In addition, some people have alcohol intolerance, a disease in which the body cannot absorb alcohol.
12. Gastric cancer:
Cancer can cause a burning sensation in the stomach. Other stomach cancer symptoms include:
- Feeling full after eating
- severe indigestion or heartburn
- lose weight
How can a burning stomach be treated?
Treatment options depend on the cause of the abdominal pain.
For the treatment of gastroesophageal reflux diseasegastroenteritis, indigestion, ulcers, IBS.
Symptoms of gastroesophageal reflux, gastritis, constipation, ulcers, or irritable bowel syndrome are often relieved with over-the-counter (OTC) or prescription drugs.
About Helicobacter pylori
Antibiotics are an effective treatment for H. pylori infection.
For the treatment of reflux esophagitis and hernia
Surgery may be done to treat severe reflux esophagitis or to repair a hernia.
If an NSAID is causing your stomach pain, your doctor may advise you to take an alternative pain reliever such as acetaminophen (Tylenol).
A burning stomach, better known as indigestion, is a group of gastrointestinal symptoms. Possible causes include stress, food, medications, and medical problems.
Lifestyle adjustments and avoidance of certain foods and beverages can have a big impact. Indigestion remedies such as Tums and Maalox are also prescribed.

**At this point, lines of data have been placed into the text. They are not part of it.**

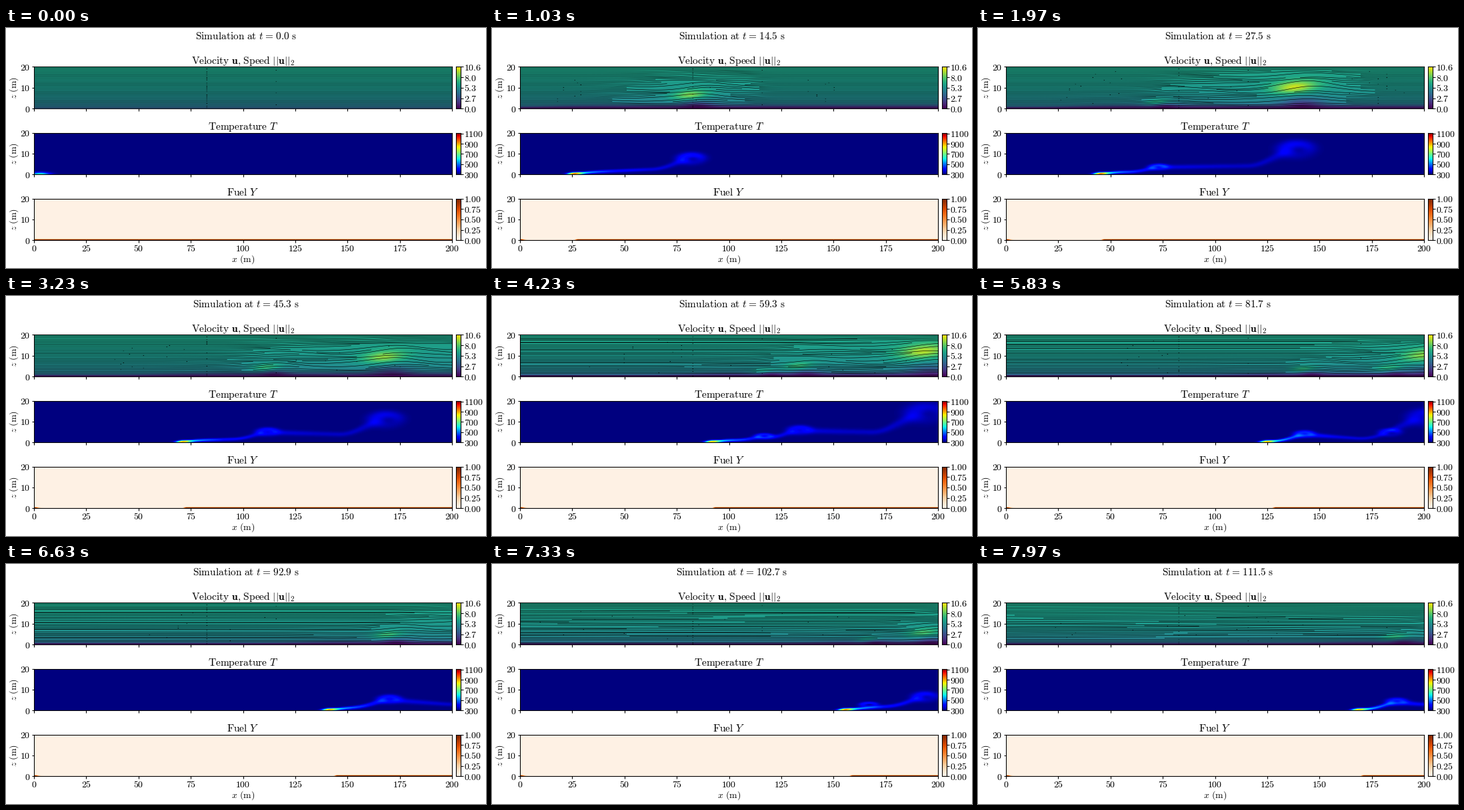
These frames come from a looping animation (720 px wide and 361 px high, 8000 ms). A matplotlib script:

```python
import numpy as np
import matplotlib.pyplot as plt
from matplotlib.animation import FuncAnimation
from matplotlib.collections import LineCollection

W, H = 720, 361
TICK = 25            # ms per drawn frame
STEPS = 240          # simulation steps per loop
LOOP = 8000
DT = 7 / 15          # simulated seconds per step
PT = 0.72            # points per pixel at 100 dpi

plt.rcParams["mathtext.fontset"] = "cm"
fig = plt.figure(figsize=(7.2, 3.61), dpi=100, facecolor="white")

# field grid
x = (np.arange(314) + 0.5) * 200 / 314
z = ((np.arange(64) + 0.5) * 20 / 64)[:, None]

# streamline grid: 30 x 30 cells, five samples per cell
N = 146
sx = np.linspace(0, 200, N)
col = np.rint(np.arange(N) / 5).astype(int)
q = np.linspace(-4, 24, 57)[:, None]
hump = np.sin(np.pi * np.clip(q, 0, 20) / 20)

# each puff: (time, x, z) way points
PUFFS = [
    [(0, 5, 1), (10, 58, 5), (20, 112, 10), (27.5, 139, 11.5),
     (45.3, 168.5, 10.5), (59.3, 194, 13.5), (72, 230, 15)],
    [(18, 50, 1.5), (27.5, 73, 3.3), (45.3, 112, 4.8), (59.3, 134, 5.6),
     (81.7, 201, 11.5), (92, 235, 13)],
    [(45, 84, 1), (59.3, 117, 2.8), (81.7, 184, 4.5), (95, 230, 6)],
    [(70, 116, 1.5), (81.7, 143, 3.8), (102.7, 194, 6.2), (116, 230, 7)],
    [(96, 152, 1.5), (111.5, 187, 4), (120, 208, 5)],
]


def sigmoid(v):
    return 0.5 * (1 + np.tanh(v / 2))


def active_puffs(t):
    out = []
    for keys in PUFFS:
        ts, xs, zs = zip(*keys)
        if ts[0] < t < ts[-1]:
            age = t - ts[0]
            power = min(1, age / 7) / (1 + age / 80)
            out.append((np.interp(t, ts, xs), np.interp(t, ts, zs), power))
    return sorted(out)


def speed(t, front, puffs):
    u = 6.2 * (z / 20) ** 0.14 + 0 * x
    grow = min(1, t / 5)
    depth = 0.7 + 0.75 * sigmoid((x - front + 6) / 8)
    u *= 1 - 0.85 * grow * np.exp(-(z / depth) ** 2)
    for px, pz, power in puffs:
        wx, wz = 4 + 0.6 * pz, 0.9 + 0.2 * pz
        dx, dz = x - px + 1, z - 0.88 * pz
        u += power * (1 + 0.4 * pz) * np.exp(
            -(dx / wx) ** 2 - ((dz - 0.08 * dx) / wz) ** 2)
        u *= 1 - min(0.85, 1.15 * power) * np.exp(
            -((x - px - 3) / (4.5 + 0.5 * pz)) ** 2
            - (z / (0.9 + 0.3 * pz)) ** 2)
    return u


def temperature(t, front, puffs):
    grow = min(1, t / 6)
    heat = (1 - grow) * 340 * np.exp(-((x - 3) / 4.5) ** 2 - (z / 0.9) ** 2)
    flick = 1 + 0.1 * np.sin(1.9 * t) + 0.07 * np.sin(4.3 * t + 1)
    core = 0.15 + 0.05 * np.clip(x - front, 0, 12)
    heat += grow * 420 * flick * np.exp(
        -((x - front - 5) / 3.2) ** 2 - ((z - core) / 0.55) ** 2)

    # plume ribbon from the flame through the puffs
    pts = [(front, 0.1), (front + 6, 0.3), (front + 14, 1.1)]
    end = front + 22
    for px, pz, power in puffs:
        a = 3 + 0.5 * pz
        for p in ((px - 2.2 * a, 0.35 * pz), (px - 0.4 * a, pz)):
            if p[0] > front + 15:
                pts.append(p)
        end = max(end, px)
    pts.sort()
    mid = np.interp(x, *zip(*pts))
    mid = np.convolve(np.pad(mid, 7, mode="edge"), np.ones(15) / 15, "valid")
    amp = np.interp(x - front, [0, 4, 10, 16, 24, 40, 70],
                    [0, 240, 260, 180, 115, 72, 50])
    amp = amp * sigmoid((end - x) / 1.5) * grow
    heat += amp * np.exp(-((z - mid) / (0.45 + 0.18 * mid)) ** 2)

    for px, pz, power in puffs:
        a, b = 3 + 0.5 * pz, 0.4 + 0.33 * pz
        dx, dz = (x - px) / a, (z - pz) / b
        ring = np.exp(-((np.hypot(dx, dz) - 0.7) / 0.5) ** 2)
        heat += power * (165 - 4 * pz) * ring * (
            0.6 + 0.4 * np.tanh(1.2 * dz - 0.3 * dx))
    return 300 + heat


def fuel(t):
    edge = np.interp(t, [0, 4, 27.5, 45.3, 59.3, 81.7, 102.7, 111.6],
                     [-4, 10.5, 45.4, 71.3, 92, 127.4, 157.6, 169.7])
    left = sigmoid((edge - 1) / 0.5) * np.exp(-(x / 2) ** 2)
    row = np.maximum(np.clip((x - edge) / 1.5, 0, 1), left)
    return 0.03 + 0.97 * row * np.clip((0.6 - z) / 0.4, 0, 1)


def seed_cells():
    """Cells in an inward spiral from the lower left corner."""
    cells = []
    for k in range(15):
        lo, hi = k, 29 - k
        cells += [(lo, c) for c in range(lo, hi + 1)]
        cells += [(r, hi) for r in range(lo + 1, hi + 1)]
        cells += [(hi, c) for c in range(hi - 1, lo - 1, -1)]
        cells += [(r, lo) for r in range(hi - 1, lo, -1)]
    return [(r, c) for r, c in cells if c in (0, 29) or c % 5 == 2]


SEEDS = seed_cells()


def flow_paths(t, front, puffs):
    """Height at each sx of the streamline labelled by each q."""
    late = sigmoid((t - 98) / 4)
    lift = 0.4 * late * np.sin(sx / 55 - t / 12 + 0.5 * q) * hump
    lead = front + 15
    for px, pz, power in puffs:
        layer = hump * np.exp(-((q - 0.8 * pz) / (2 + 0.7 * pz)) ** 2)
        s = power * pz / 12
        lift += 3.6 * s * layer * np.exp(
            -((sx - px - 6) / (6 + 0.8 * pz)) ** 2)
        lift -= 0.8 * s * layer * np.exp(-((sx - px + 24) / 18) ** 2)
        lead = max(lead, px)
    wake = sigmoid((sx - front - 22 - 1.2 * q) / 5) * sigmoid((lead + 30 - sx) / 3)
    lift += 0.6 * min(1, t / 5) * wake * hump * np.sin(
        0.09 * sx - 0.3 * t + 0.95 * q)
    return np.maximum.accumulate(q + lift, axis=0)


def streamlines(paths):
    used = np.zeros((30, 30), bool)
    label = np.arange(len(q))
    lines, tips = [], []
    for r, c in SEEDS:
        if used[r, c]:
            continue
        i = 5 * c
        s = np.interp(r * 20 / 29, paths[:, i], label)
        k = min(int(s), len(q) - 2)
        line = paths[k] + (s - k) * (paths[k + 1] - paths[k])
        row = np.rint(line * 1.45).astype(int)
        safe = np.clip(row, 0, 29)
        stops = np.flatnonzero((row != safe) | used[safe, col])
        j = np.searchsorted(stops, i)
        lo = stops[j - 1] + 1 if j else 0
        hi = stops[j] if j < len(stops) else N
        if hi - lo < 18:
            continue
        used[safe[lo:hi], col[lo:hi]] = True
        lines.append(np.column_stack([sx[lo:hi], line[lo:hi]]))
        m = lo + int((hi - lo) * (0.58 if r % 8 == 3 else 0.415))
        tips.append((sx[m], line[m]))
    return lines, np.array(tips)


def box(left, top, width):
    ax = fig.add_axes([left / W, 1 - (top + 62.8) / H, width / W, 62.8 / H])
    for side in ax.spines.values():
        side.set_linewidth(1.1 * PT)
    ax.tick_params(length=3.5 * PT, width=1.1 * PT, pad=1.8 * PT,
                   labelsize=14 * PT)
    return ax


def text(px, py, s, size, **kw):
    return fig.text(px / W, 1 - py / H, s, fontsize=size * PT, ha="center", **kw)


def panel(top, title, cmap, vmin, vmax, ticks, fmt, last=False):
    ax = box(42, top, 627)
    im = ax.imshow(np.zeros((64, 314)), cmap=cmap, vmin=vmin, vmax=vmax,
                   extent=(0, 200, 0, 20), origin="lower", aspect="auto",
                   interpolation="bilinear")
    xt = range(0, 201, 25)
    ax.set_xticks(xt, [f"${v}$" if last else "" for v in xt])
    ax.set_yticks([0, 10, 20], ["$0$", "$10$", "$20$"])
    ax.set_xlim(0, 200)
    ax.set_ylim(0, 20)
    text(12.5, top + 32, r"$z\ \mathrm{(m)}$", 14, rotation=90, va="center")
    text(355.5, top - 4.6, title, 15.5, va="baseline")

    bar = box(675, top, 7)
    bar.imshow(np.linspace(0, 1, 256)[:, None], cmap=cmap, origin="lower",
               extent=(0, 1, vmin, vmax), aspect="auto")
    bar.set_xticks([])
    bar.yaxis.tick_right()
    bar.set_yticks(ticks, ["$" + fmt.format(v) + "$" for v in ticks])
    return ax, im


wind_ax, wind_im = panel(
    58.5, r"$\mathrm{Velocity}\ \mathbf{u}\mathrm{{,}\ Speed}\ ||\mathbf{u}||_2$",
    "viridis", 0, 10.62, np.linspace(0, 10.62, 5), "{:.1f}")
_, heat_im = panel(157.5, r"$\mathrm{Temperature}\ T$", "jet", 300, 1115,
                   range(300, 1101, 200), "{}")
_, fuel_im = panel(256.5, r"$\mathrm{Fuel}\ Y$", "Oranges", 0, 1,
                   np.linspace(0, 1, 5), "{:.2f}", last=True)
text(355.5, 352, r"$x\ \mathrm{(m)}$", 14, va="baseline")
clock = text(359.5, 17, "", 15.4, va="baseline")

lines_art = LineCollection([], colors="black", linewidths=0.6 * PT)
lines_art.set_snap(False)
wind_ax.add_collection(lines_art, autolim=False)
tips_art, = wind_ax.plot([], [], ">", color="black", ms=1.4 * PT, mew=0)


def draw(i):
    step = int((i * TICK + 17) * STEPS / LOOP)
    t = step * DT
    front = 1.47 * t
    puffs = active_puffs(t)
    clock.set_text(r"$\mathrm{Simulation\ at}\ t\hspace{0.08}=\hspace{0.08}"
                   rf"{t:.1f}\ \mathrm{{s}}$")
    wind_im.set_data(speed(t, front, puffs))
    heat_im.set_data(temperature(t, front, puffs))
    fuel_im.set_data(fuel(t))
    lines, tips = streamlines(flow_paths(t, front, puffs))
    lines_art.set_segments(lines)
    tips_art.set_data(tips[:, 0], tips[:, 1])
    return wind_im, heat_im, fuel_im, lines_art, tips_art, clock


anim = FuncAnimation(fig, draw, frames=LOOP // TICK, interval=TICK,
                     repeat=True, repeat_delay=0, blit=False)
plt.show()
```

If diet and lifestyle changes don’t work, talk to your health care professional. Many prescription drugs are available and we can help you choose the one that’s right for you. For moderate to severe indigestion, surgery may be recommended.